Salt is used in many parts of the country because it lowers the freezing temperature of water and therefore can help accelerate the melting process of snow and ice. However, after it’s spread on roads or sidewalks, all of that salt has to go somewhere, and most of it washes into the storm sewer and gets deposited into the nearest river. There, it can harm freshwater fish, frogs and other wildlife that aren’t acclimated to salty water, and can reduce water circulation and oxygen levels in lakes and ponds (because salt affects water’s density). At the road level, salt can dehydrate and kill trees and plants growing next to roadways, and there’s some evidence that it could hasten invasion of non-native plant species.
Historically, Oregon has opted for more environmentally friendly and less corrosive options on snow-covered roads, but ODOT announced in December that it would begin using salt more widely in specific problem areas across the state, and last week PBOT tested salt on several roadways.
The debate about salt is sure to continue through the winter months and as climate change brings more frequent severe weather systems, but one area where you can have an immediate impact is at home. Try these river-friendly alternatives to keep your sidewalks and walkways ice-free:
- Pickle brine: Similar to traditional rock salt, brine can melt ice at temperatures as low as -6F°, but it reduces the amount of chloride released into the environment by 14- to 29-percent. Pre-wetting with this substance prevents snow and ice from bonding with pavement, making the ice easier to chip off and remove.
- Alfalfa meal: This natural ice melting option is usually used as a fertilizer, so if used in excess it can add unwanted nutrients into the water system. It’s grainy so it will provide traction and is extremely effective when used in moderation. Look for it at your nearest garden center or pet store.
- Coffee grounds: Save your grounds or ask your local coffee shop for a bag to sprinkle on your icy sidewalks. They’ll provide traction and the darker colors will absorb more heat and help to melt snow and ice.
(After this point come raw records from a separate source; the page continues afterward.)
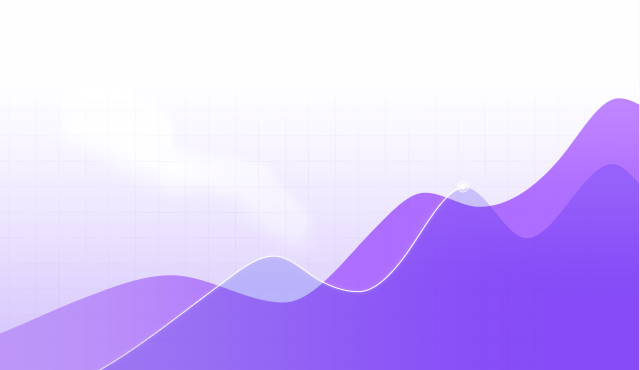
Give the GLSL for this background, as a WebGL 2 fragment shader.

```glsl
#version 300 es
precision highp float;
// Two violet hills over a pale lavender sky with a faint grid and soft mist.
// Each hill is a cubic Hermite curve through a few knots; the front one
// carries a glowing line that ends in a ringed marker. Canvas width is 1.

#define GRID_STEP vec2(0.039, 0.04)
#define GRID_OFFSET vec2(0.0155, 0.006)
#define GRID_SHIFT 0.0015
#define GRID_WIDTH 0.0006
#define GRID_STRENGTH 0.034
#define LINE_WIDTH 0.0008
#define GLOW_WIDTH 0.0025
#define MARKER vec2(0.7235, 0.2865)
#define MIST_STRENGTH 0.85
#define RIGHT_MARGIN 0.0012

uniform vec2 u_resolution;
out vec4 fragColor;

// Knots: position x, height, slope
const vec3 BACK_HILL[10] = vec3[10](
  vec3(0.0, 0.057, 0.4), vec3(0.13, 0.112, 0.38), vec3(0.267, 0.148, 0.0),
  vec3(0.443, 0.1055, 0.0), vec3(0.586, 0.2214, 1.0), vec3(0.664, 0.277, 0.0),
  vec3(0.749, 0.255, 0.0), vec3(0.872, 0.327, 1.15), vec3(0.967, 0.4245, 0.0),
  vec3(1.0, 0.414, -0.55));
const vec3 FRONT_HILL[10] = vec3[10](
  vec3(0.13, -0.014, 0.5), vec3(0.345, 0.134, 0.74), vec3(0.428, 0.178, 0.0),
  vec3(0.505, 0.137, -0.5), vec3(0.56, 0.1224, 0.0), vec3(0.625, 0.168, 1.25),
  vec3(0.7266, 0.285, 0.0), vec3(0.823, 0.206, 0.0), vec3(0.957, 0.3216, 0.0),
  vec3(1.0, 0.289, -1.2));

float hash(vec2 p) {
  return fract(sin(dot(p, vec2(127.1, 311.7))) * 43758.5);
}

float noise(vec2 p) {
  vec2 i = floor(p), f = fract(p);
  f = f * f * (3.0 - 2.0 * f);
  return mix(mix(hash(i), hash(i + vec2(1, 0)), f.x),
             mix(hash(i + vec2(0, 1)), hash(i + vec2(1, 1)), f.x), f.y);
}

// Height and slope of a hill at x
vec2 hill(vec3 knots[10], float x) {
  vec3 a = knots[0], b = knots[1];
  for (int i = 1; i < 9; i++) {
    if (x > knots[i].x) { a = knots[i]; b = knots[i + 1]; }
  }
  float w = b.x - a.x;
  float t = clamp((x - a.x) / w, 0.0, 1.0), u = 1.0 - t;
  float height = mix(a.y, b.y, t * t * (3.0 - 2.0 * t)) + w * t * u * (u * a.z - t * b.z);
  float slope = 6.0 * t * u * (b.y - a.y) / w + a.z * u * (1.0 - 3.0 * t) + b.z * t * (3.0 * t - 2.0);
  return vec2(height, slope);
}

// Signed distance across the hill edge, positive above it
float above(vec2 curve, float y) {
  return (y - curve.x) * inversesqrt(1.0 + curve.y * curve.y);
}

float capsule(vec2 p, vec2 a, vec2 b, float radius) {
  vec2 d = b - a;
  return length(p - a - d * clamp(dot(p - a, d) / dot(d, d), 0.0, 1.0)) - radius;
}

float cover(float d, float px) {
  return clamp(0.5 - d / px, 0.0, 1.0);
}

void main() {
  vec2 p = gl_FragCoord.xy / u_resolution.x;
  float px = 1.0 / u_resolution.x;

  // Sky fading from white to lavender
  float depth = clamp((0.465 - p.y) / 0.4, 0.0, 1.0);
  vec3 color = mix(vec3(0.998, 0.997, 1.0), vec3(0.85, 0.79, 0.99), pow(depth, 1.35));

  // Mist drifting down to the right, crisper on its upper side
  vec2 q = p + 0.02 * (vec2(noise(p * 22.0), noise(p * 22.0 + 9.0)) - 0.5);
  float mist = capsule(q, vec2(0.15, 0.40), vec2(0.225, 0.36), 0.055);
  mist = min(mist, capsule(q, vec2(0.22, 0.335), vec2(0.385, 0.295), 0.032));
  mist = min(mist, capsule(q, vec2(0.40, 0.29), vec2(0.455, 0.23), 0.035));
  float upperSide = smoothstep(-0.03, 0.03, p.y + 0.55 * p.x - 0.485);
  float mistFade = mix(1.0, 0.45, smoothstep(0.22, 0.46, p.x));
  float mistCover = smoothstep(mix(0.025, 0.008, upperSide), mix(-0.03, -0.012, upperSide), mist);
  color = mix(color, vec3(1.0), MIST_STRENGTH * mistFade * mistCover);

  // Back hill
  vec2 frontCurve = hill(FRONT_HILL, p.x);
  float backCover = cover(above(hill(BACK_HILL, p.x), p.y), px);
  float frontEdge = above(frontCurve, p.y);
  float frontCover = cover(frontEdge, px);
  vec3 backColor = mix(vec3(0.74, 0.59, 0.97), vec3(0.68, 0.43, 1.0), smoothstep(0.0, 0.6, p.x));
  backColor = mix(backColor, vec3(0.75, 0.52, 1.0), smoothstep(0.25, 0.43, p.y));

  // Front hill, paler where only sky lies behind it
  vec3 frontColor = mix(vec3(0.61, 0.46, 0.95), vec3(0.53, 0.30, 0.97), smoothstep(0.12, 0.85, p.x));
  frontColor = mix(frontColor, vec3(0.59, 0.38, 0.98), smoothstep(0.12, 0.32, p.y));
  vec3 paleFront = mix(vec3(0.72, 0.70, 0.98), vec3(0.79, 0.75, 0.98), smoothstep(0.11, 0.28, p.y));
  color = mix(color, backColor, backCover);
  color = mix(color, mix(paleFront, frontColor, backCover), frontCover);

  // Faint grid with alternating columns and broken strength
  vec2 cell = (p - GRID_OFFSET) / GRID_STEP;
  float parity = mod(floor(cell.x + 0.5), 2.0) * 2.0 - 1.0;
  cell.x -= parity * GRID_SHIFT / GRID_STEP.x;
  vec2 gridDist = abs(fract(cell + 0.5) - 0.5) * GRID_STEP;
  vec2 grid = clamp((GRID_WIDTH + 0.5 * px - gridDist) / px, 0.0, 1.0);
  float gridFade = smoothstep(0.47, 0.38, p.y) * (0.35 + 0.65 * hash(floor(cell + 0.5)));
  color -= GRID_STRENGTH * gridFade * max(grid.x, grid.y) * vec3(1.0, 1.1, 0.3)
         * mix(1.0, 0.4, max(backCover, frontCover));

  // Glowing line up to the marker
  float edge = abs(frontEdge);
  float reach = cover(p.x - MARKER.x, px) * mix(0.75, 1.0, smoothstep(0.15, 0.4, p.x));
  float line = 0.8 * cover(edge - LINE_WIDTH, px) + 0.2 * exp(-edge / GLOW_WIDTH);
  color = mix(color, vec3(1.0), min(line, 1.0) * reach);

  // Marker: dot, ring and halo
  float r = length(p - MARKER);
  float ring = 0.7 * cover(abs(r - 0.0085) - 0.0006, px) + 0.3 * cover(r - 0.0085, px);
  color = mix(color, vec3(1.0), clamp(ring + cover(r - 0.0042, px), 0.0, 1.0));

  // Pale margin on the right
  color = mix(color, vec3(0.98, 0.97, 1.0), cover(1.0 - RIGHT_MARGIN - p.x, px));
  fragColor = vec4(color, 1.0);
}
```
The best option is simply to shovel your walkways before the snow gets too packed down or turns to ice. If you can’t do it yourself, hire a young neighbor to help – they could probably use something to do while they’re out of school.